SAN FRANCISCO — In a workshop in the city’s Mission District, Ally Beran’s team of fashion designers is sprawled out over buttons and spools of thread, hoping to stem global warming by stitching new outfits from thrift store finds. A brown lace applique from a scrap bin could make last year’s castoff cashmere pop, Beran muses. Or, she reckons, swatches from a tattered leather jacket could double as chic epaulettes on a high-end used sweater. Designers of so-called sustainable fashion are not only dominating New York catwalks and urban boutique racks this winter, many also are providing farmers with new markets for their crops.
Filed under: Consumer, eco-friendly, environment, fashion, trends
January 3, 2008 • 11:35 am
A new breed of salons for grooming-conscious men are cropping up in more places than you’d think. Don’t think you’ll find flower shaped emory boards or pastel-colored walls. Instead, these salons feature wood floors, black leather couches and pool tables.
A Beer and a Game of Pool With That Manicure? – WSJ.com
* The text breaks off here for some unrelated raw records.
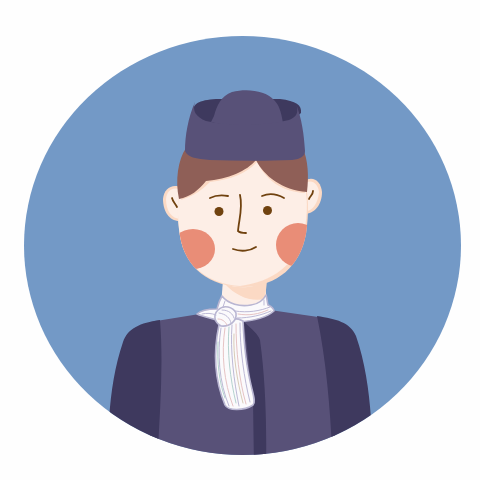
<!DOCTYPE html>
<html lang="en">
<head>
<meta charset="utf-8">
<title>Flight attendant portrait</title>
<style>
:root {
  --paper: #fefefe;
  --sky: #7399c6;
  --uniform: #585178;
  --uniform-dark: #3e395e;
  --skin: #fdeee6;
  --skin-shade: #fbd9c4;
  --hair: #8f5f57;
  --blush: #e98d77;
  --ink: #70420f;
  --scarf: #fbfafc;
  --scarf-edge: #b9b6d2;
}
html, body { margin: 0; background: var(--paper); overflow: hidden; }
svg { display: block; width: 480px; height: 480px; }
.sky { fill: var(--sky); }
.uniform { fill: var(--uniform); }
.uniform-dark { fill: var(--uniform-dark); }
.skin { fill: var(--skin); }
.skin-shade { fill: var(--skin-shade); }
.hair { fill: var(--hair); }
.blush { fill: var(--blush); }
.ink { fill: var(--ink); }
.line { fill: none; stroke: var(--ink); stroke-width: 1.8; stroke-linecap: round; stroke-linejoin: round; }
.scarf { fill: var(--scarf); stroke: var(--scarf-edge); stroke-width: 1.6; stroke-linejoin: round; }
.stripes { fill: none; stroke-width: 1; stroke-linecap: round; }
.lilac { stroke: #bdb9d6; }
.rose { stroke: #e6c3c4; }
.mint { stroke: #b5d3cf; }
.sand { stroke: #d9cdb8; }
</style>
</head>
<body>
<svg viewBox="0 0 480 480" role="img" aria-label="Flight attendant in a purple uniform, hat and striped scarf">
  <defs>
    <clipPath id="badge"><ellipse cx="242.500" cy="245.500" rx="218.500" ry="209.500"/></clipPath>
    <clipPath id="face-shape"><path id="face" d="M182 180C177 196 177 218 180 236C185 268 210 287 244 287C278 286 300 266 306 234C309 214 309 194 304 178C290 160 274 152 250 152C220 152 196 160 182 180Z"/></clipPath>
  </defs>

  <ellipse class="sky" cx="242.500" cy="245.500" rx="218.500" ry="209.500"/>

  <g id="jacket" clip-path="url(#badge)">
    <path class="uniform" d="M150 322L212 312L270 310L325 318L338 470H150Z"/>
    <path class="uniform-dark" d="M160 320C140 323 128 328 123 342C115 366 111 390 109 420V470H157C159 420 164 370 160 320Z"/>
    <path class="uniform-dark" d="M317 316C336 319 350 322 356 336C365 362 369 390 371 418V470H333C331 418 327 364 317 316Z"/>
    <path class="uniform-dark" d="M244 322C252 329 258 334 260 340C265 376 267 420 266 470H254L253 400Z"/>
  </g>

  <g id="neck">
    <path class="skin" d="M223 280H265L267 306C252 313 236 312 221 306Z"/>
    <path class="skin-shade" d="M225 284C240 290 256 287 267 281L265 299C250 302 236 296 225 284Z"/>
  </g>

  <g id="scarf">
    <path class="scarf" d="M222 296C219 301 218 305 217 309C206 309 200 311 197 314C204 317 211 318 216 320C222 328 232 328 238 322C252 321 266 318 274 311C273 307 270 306 268 305C267 301 267 298 266 295C263 301 258 304 251 305C240 307 228 304 222 296Z"/>
    <path class="scarf" d="M219 325C214 348 213 376 225 405C228 411 244 411 253 405C256 402 253 394 251 385C246 365 244 344 243 321C236 317 225 318 219 325Z"/>
    <path class="scarf" d="M218 310C224 304 233 307 236 313C237 321 230 327 221 326C214 322 213 315 218 310Z"/>
    <g class="stripes">
      <path class="lilac" d="M221 328C217 353 219 382 229 406M232 325C230 350 234 382 239 406M240 323C240 349 244 378 250 402"/>
      <path class="rose" d="M225 328C221 354 224 382 233 406M236 324C236 350 239 380 246 404"/>
      <path class="mint" d="M218 342C217 362 219 382 225 398M229 327C227 352 230 378 236 403"/>
      <path class="sand" d="M234 334C233 356 237 380 243 403"/>
      <path class="lilac" d="M235 311C248 313 260 311 270 307M237 318C250 318 262 315 271 311M202 314C207 313 211 313 216 315M219 313C226 314 230 318 231 323M222 310C229 310 233 314 234 318"/>
      <path class="rose" d="M238 314C249 316 259 314 268 310M218 319C222 319 225 321 227 325"/>
      <path class="lilac" d="M225 301L223 307M264 300L264 305"/>
    </g>
  </g>

  <g id="ears">
    <path class="skin-shade" d="M182 188C173 183 164 188 163 199C163 211 169 222 181 221Z"/>
    <path class="skin" d="M182 191C175 186 167 189 166 199C166 210 171 219 181 219Z"/>
    <path class="skin-shade" d="M304 181C313 175 321 181 322 192C322 204 315 214 304 214Z"/>
    <path class="skin" d="M304 184C311 178 318 183 319 192C318 203 313 211 304 212Z"/>
    <path class="line" d="M172 198C173 202 175 203 177 207M313 191C313 195 310 196 309 199"/>
  </g>

  <g id="head">
    <use href="#face" class="skin-shade"/>
    <path class="skin" d="M182 180C177 196 177 218 180 236C185 266 208 284 240 286C272 282 297 264 304 234C308 212 308 194 303 180C290 160 274 154 250 154C220 154 196 162 182 180Z"/>
    <g clip-path="url(#face-shape)">
      <ellipse class="blush" cx="193" cy="249" rx="22" ry="20"/>
      <ellipse class="blush" cx="298" cy="245" rx="22" ry="22"/>
    </g>
    <path class="skin-shade" d="M181 200C194 196 203 189 210 182C230 180 247 173 257 162C266 180 282 192 305 193L300 168L255 154L192 170Z"/>
    <path class="hair" d="M186 148C178 160 175 180 179 199C190 197 199 190 206 181C228 179 247 171 256 160C264 176 282 190 307 192C309 176 308 160 303 149Z"/>
  </g>

  <g id="features">
    <circle class="ink" cx="219" cy="211.500" r="4.500"/>
    <circle class="ink" cx="267.500" cy="210.500" r="4.500"/>
    <path class="line" d="M210 198C216 195 222 195 228 196M262 196C269 193 277 194 284 198M240 195C243 208 239 219 238 231C240 233 243 233 246 233M233 249C241 252 250 251 256 247"/>
  </g>

  <g id="hat">
    <path class="uniform-dark" d="M194 113C191 104 199 100 216 99H280C296 101 302 105 301 113L286 126H206Z"/>
    <path class="uniform" d="M214 116C217 105 221 96 232 92C248 88 266 91 274 100C279 105 281 111 283 123L247 130L211 122Z"/>
    <path class="uniform" d="M195 102C188 118 185 136 185 151C187 157 196 159 210 160C238 161 268 161 292 160C301 159 305 156 305 151C304 135 302 119 296 104C299 112 297 117 289 120C266 126 226 126 206 121C196 117 192 111 195 102Z"/>
  </g>
</svg>
</body>
</html>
Men looking for a decent haircut and shave have generally had two options: Head to the local barber or brave a female-focused beauty salon. Now, some new shops for men aim to offer salon pampering in a guy-centric environment — complete with ESPN and scotch.
These manly salons also allow men to indulge in treatments once taboo, such as manicures and facials — but all with a distinctly male tenor. Instead of pastel-colored walls, there are wood floors, black leather couches and pool tables. Some also offer private areas for more blush-inducing services, such as hair coloring and body waxing.
Filed under: Beer, Consumer, fashion, Men, trends